>>>

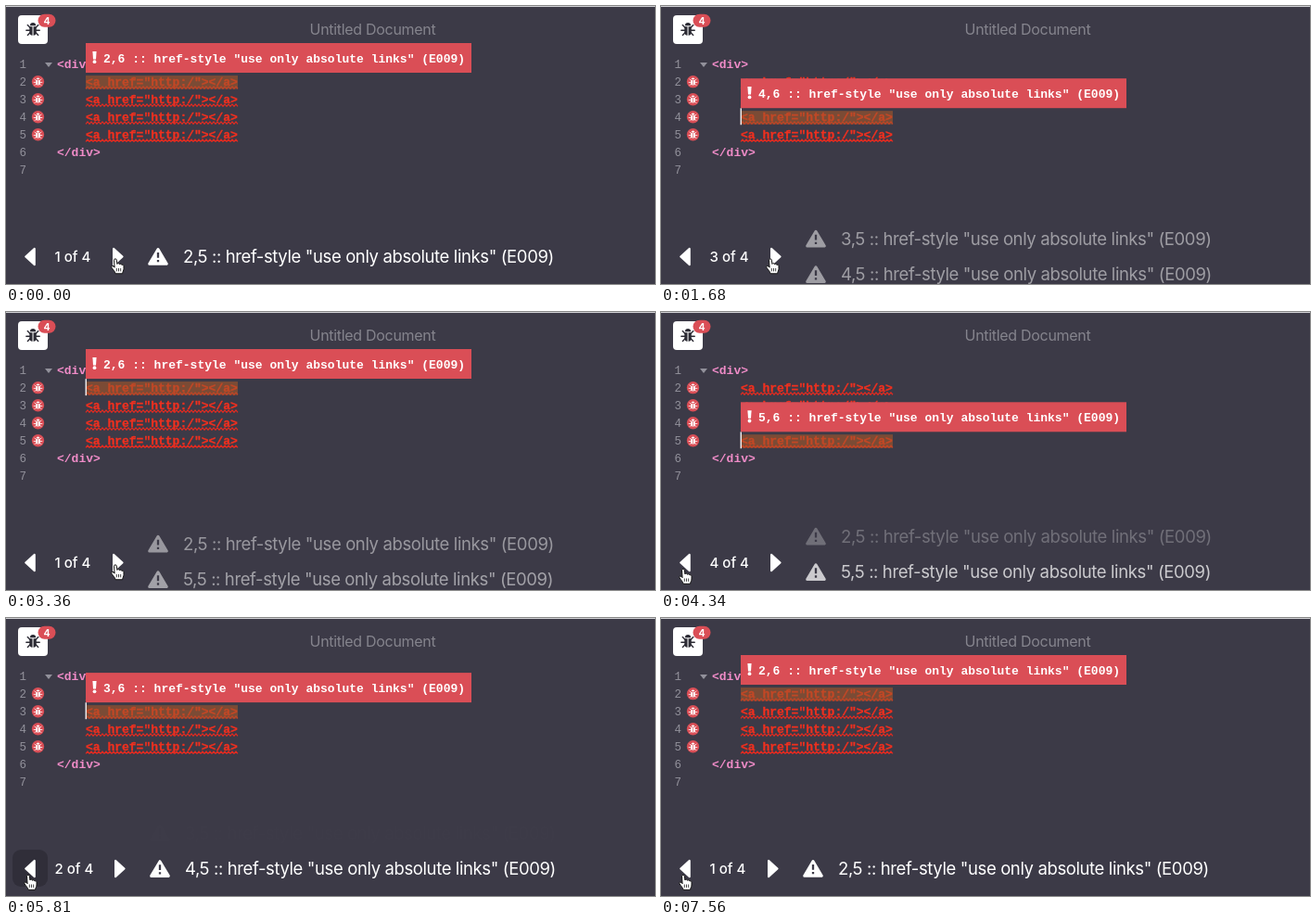
Write an HTML page that moves like this. It is 700 by 300 pixels and loops after 7.63 s.

```html
<!DOCTYPE html>
<html lang="en">
<head>
<meta charset="utf-8">
<title>Lint panel</title>
<style>
  html, body { margin: 0; width: 100%; height: 100%; overflow: hidden; background: #3c3a47; }
  svg { display: block; width: 100vw; height: 100vh; }
  text { white-space: pre; }
  .ui { font-family: Inter, Roboto, sans-serif; fill: #fff; }
  .code { font: bold 13px "Liberation Mono", monospace; }
  .num { font: 12.5px "Liberation Mono", monospace; fill: #92919b; }
  .msg { font-size: 18.55px; letter-spacing: -.4px; }
  .tag { fill: #f08cc8; }
  .bad { fill: #f0301f; stroke: #f0301f; stroke-width: .3; }
  .wave { fill: none; stroke: #e32a20; stroke-width: 1.2; }
</style>
</head>
<body>
<svg viewBox="0 0 700 300">
  <defs>
    <symbol id="bug" viewBox="0 0 16 16" overflow="visible">
      <path d="M5 4.2a3 3 0 0 1 6 0z"/>
      <path d="M4.4 5.2h3.1v9.2a3.4 3.4 0 0 1-3.1-3.4zM11.6 5.2H8.5v9.2a3.4 3.4 0 0 0 3.1-3.4z"/>
      <path d="M5 6.2 2.4 3.6M11 6.2l2.6-2.6M5 9.2H1M11 9.2h4M5 11.6l-2.5 2.6M11 11.6l2.5 2.6"
        fill="none" stroke="currentColor" stroke-width="1.3" stroke-linecap="round"/>
    </symbol>
  </defs>
  <rect width="700" height="300" fill="#3c3a47"/>
  <rect width="700" height="1" fill="#cfcfd3"/>
  <text class="ui" x="395.5" y="31" text-anchor="middle" font-size="16" letter-spacing="-.3"
    style="fill:#85848d">Untitled Document</text>

  <rect x="13" y="10" width="32" height="31" rx="4" fill="#fff"/>
  <use href="#bug" x="20.8" y="16.8" width="16.5" height="16.5" fill="#2b2a33" color="#2b2a33"/>
  <rect x="34.5" y="8.7" width="19" height="14" rx="7" fill="#da4e56"/>
  <text class="ui" x="44" y="19.6" text-anchor="middle" font-size="10.5" font-weight="700">4</text>

  <path d="M42 61h8l-4 5z" fill="#92919b"/>
  <g id="rows"></g>
  <rect id="mark" x="86" width="164" height="14.5" fill="#a5582a" opacity=".6"/>
  <rect id="caret" x="85.6" width="1.3" height="18" fill="#fff"/>

  <g id="tip">
    <rect x="86" width="416" height="32" fill="#da4e56"/>
    <path d="M93.4 8.9h4.2l-.6 8.5h-3z" fill="#fff"/>
    <circle cx="95.5" cy="20.2" r="1.9" fill="#fff"/>
    <text id="tipText" class="code" x="105" y="21.2" fill="#fff"></text>
  </g>

  <g id="msgs"></g>
  <rect id="press" y="250" width="38" height="40" rx="9" fill="#302e39"/>
  <g fill="#fff" stroke="#fff" stroke-width="2" stroke-linejoin="round">
    <path d="M30.8 261.8v17.4l-9.6-8.7z"/>
    <path id="next" d="M116 261.8v17.4l9.6-8.7z"/>
  </g>
  <text id="count" class="ui" x="52.5" y="276" font-size="15" font-weight="500"></text>
  <g id="hand" stroke="#111" stroke-linejoin="round">
    <path fill="#fff" d="M-1.5 1.2C-1.5-.6 1.3-.6 1.4 1.2L1.9 5.4C2.4 4.2 4.3 4.4 4.5 5.8
      C5.1 4.9 6.8 5.2 7 6.6C7.6 5.9 9 6.3 9 7.7V10.5C9 12.6 7.8 13.5 7.6 15.8H.1
      C-.3 13.6-2.5 11.7-3.9 9.4C-4.9 7.7-3.2 6.8-2 8.1L-.9 9.2Z"/>
    <path fill="none" stroke-width=".8" d="M1.3 10v3.4M3.5 10v3.4M5.7 10v3.4"/>
  </g>
</svg>
<script>
const LOOP = 7630, STEP = 70, SLIDE = 500, GAP = 38.6, BLINK = 530;
// [time, selected item, button]
const clicks = [
  [545, 1, 'next'], [1430, 2, 'next'], [2330, 3, 'next'], [3118, 0, 'next'],
  [4010, 3, 'prev'], [4903, 2, 'prev'], [5790, 1, 'prev'], [6880, 0, 'prev']
];
// [time, x, y] of the pointer
const track = [[0, 118, 273], [70, 118, 273], [210, 115.3, 274.5], [1150, 115.3, 274.5],
  [1400, 118, 273], [3430, 118, 273], [3850, 24, 277.5], [LOOP, 24, 277.5]];
const shift = [0, 2, 3, 3];

const $ = id => document.getElementById(id);
const clamp = v => Math.max(0, Math.min(1, v));
const ease = v => v * v * (3 - 2 * v);
const mix = (a, b, p) => a + (b - a) * p;
const set = (id, name, value) => $(id).setAttribute(name, value);
const label = (line, col) => `${line},${col} :: href-style "use only absolute links" (E009)`;
const rowY = line => 66.6 + 19.05 * (line - 1);

function buildRows() {
  const wave = 'l2 -2.4l2 2.4'.repeat(41);
  let out = '';
  for (let n = 1; n <= 7; n++) {
    const y = rowY(n);
    out += `<text class="num" x="14.5" y="${y}">${n}</text>`;
    if (n === 1 || n === 6)
      out += `<text class="code tag" x="55" y="${y}">${n === 1 ? '&lt;div&gt;' : '&lt;/div&gt;'}</text>`;
    else if (n < 6)
      out += `<circle cx="34.5" cy="${y - 4}" r="6.7" fill="#da4e56"/>
        <use href="#bug" x="29.5" y="${y - 9}" width="10" height="10" fill="#fff" color="#fff"/>
        <text class="code bad" x="86" y="${y}">&lt;a href="http:/"&gt;&lt;/a&gt;</text>
        <path class="wave" d="M86 ${y + 3.6}${wave}"/>`;
  }
  $('rows').innerHTML = out;
}

function buildMessages() {
  $('msgs').innerHTML = [0, 1, 2, 3].map(i => `<g>
    <path d="M164 262.5l9.3 15.7h-18.6z" fill="#fff" stroke="#fff" stroke-width="3" stroke-linejoin="round"/>
    <path d="M164 266v5.8M164 274v2.3" stroke="#3c3a47" stroke-width="2.3"/>
    <text class="ui msg" x="191" y="277">${label(i + 2, 5)}</text></g>`).join('');
}

function pointer(t) {
  const k = track.findIndex(p => p[0] > t);
  const a = track[k - 1], b = track[k];
  const p = ease((t - a[0]) / (b[0] - a[0]));
  return [mix(a[1], b[1], p), mix(a[2], b[2], p)];
}

function draw(t) {
  const k = clicks.findLastIndex(c => c[0] <= t);
  const now = k < 0 ? 0 : clicks[k][1];
  const was = k < 1 ? 0 : clicks[k - 1][1];
  const since = k < 0 ? BLINK : t - clicks[k][0];
  const p = ease(clamp(since / SLIDE));
  const dir = Math.sign(now - was);
  const dx = shift[now], y = rowY(now + 2);

  [...$('msgs').children].forEach((g, i) => {
    const dy = i === now ? dir * GAP * (1 - p) : -dir * GAP * p;
    const alpha = i === now ? (dir ? p : 1) : i === was ? 1 - p : 0;
    g.setAttribute('transform', `translate(${dx} ${dy})`);
    g.setAttribute('opacity', alpha);
  });

  set('tip', 'transform', `translate(0 ${40 + 19.1 * now})`);
  $('tipText').textContent = label(now + 2, 6);
  $('count').textContent = `${now + 1} of 4`;
  set('next', 'transform', `translate(${dx} 0)`);
  set('mark', 'y', y - 10.6);
  set('caret', 'y', y - 13.5);
  set('caret', 'opacity', Math.floor(since / BLINK) % 2 ? 0 : 1);

  const hit = clicks.find(c => t >= c[0] - 110 && t < c[0] + 200);
  set('press', 'opacity', hit ? clamp((hit[0] + 200 - t) / 120) : 0);
  set('press', 'x', hit && hit[2] === 'prev' ? 7 : 101 + dx);

  const [px, py] = pointer(t);
  set('hand', 'transform', `translate(${px} ${py})`);
}

function tick() {
  const t = performance.now() % LOOP;
  draw(Math.floor(t / STEP) * STEP);
  requestAnimationFrame(tick);
}

buildRows();
buildMessages();
tick();
</script>
</body>
</html>
```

<<<

— Task requirements —
From the material above, copy out every line bearing the string "caret".

— Reply —
  <rect id="caret" x="85.6" width="1.3" height="18" fill="#fff"/>
  set('caret', 'y', y - 13.5);
  set('caret', 'opacity', Math.floor(since / BLINK) % 2 ? 0 : 1);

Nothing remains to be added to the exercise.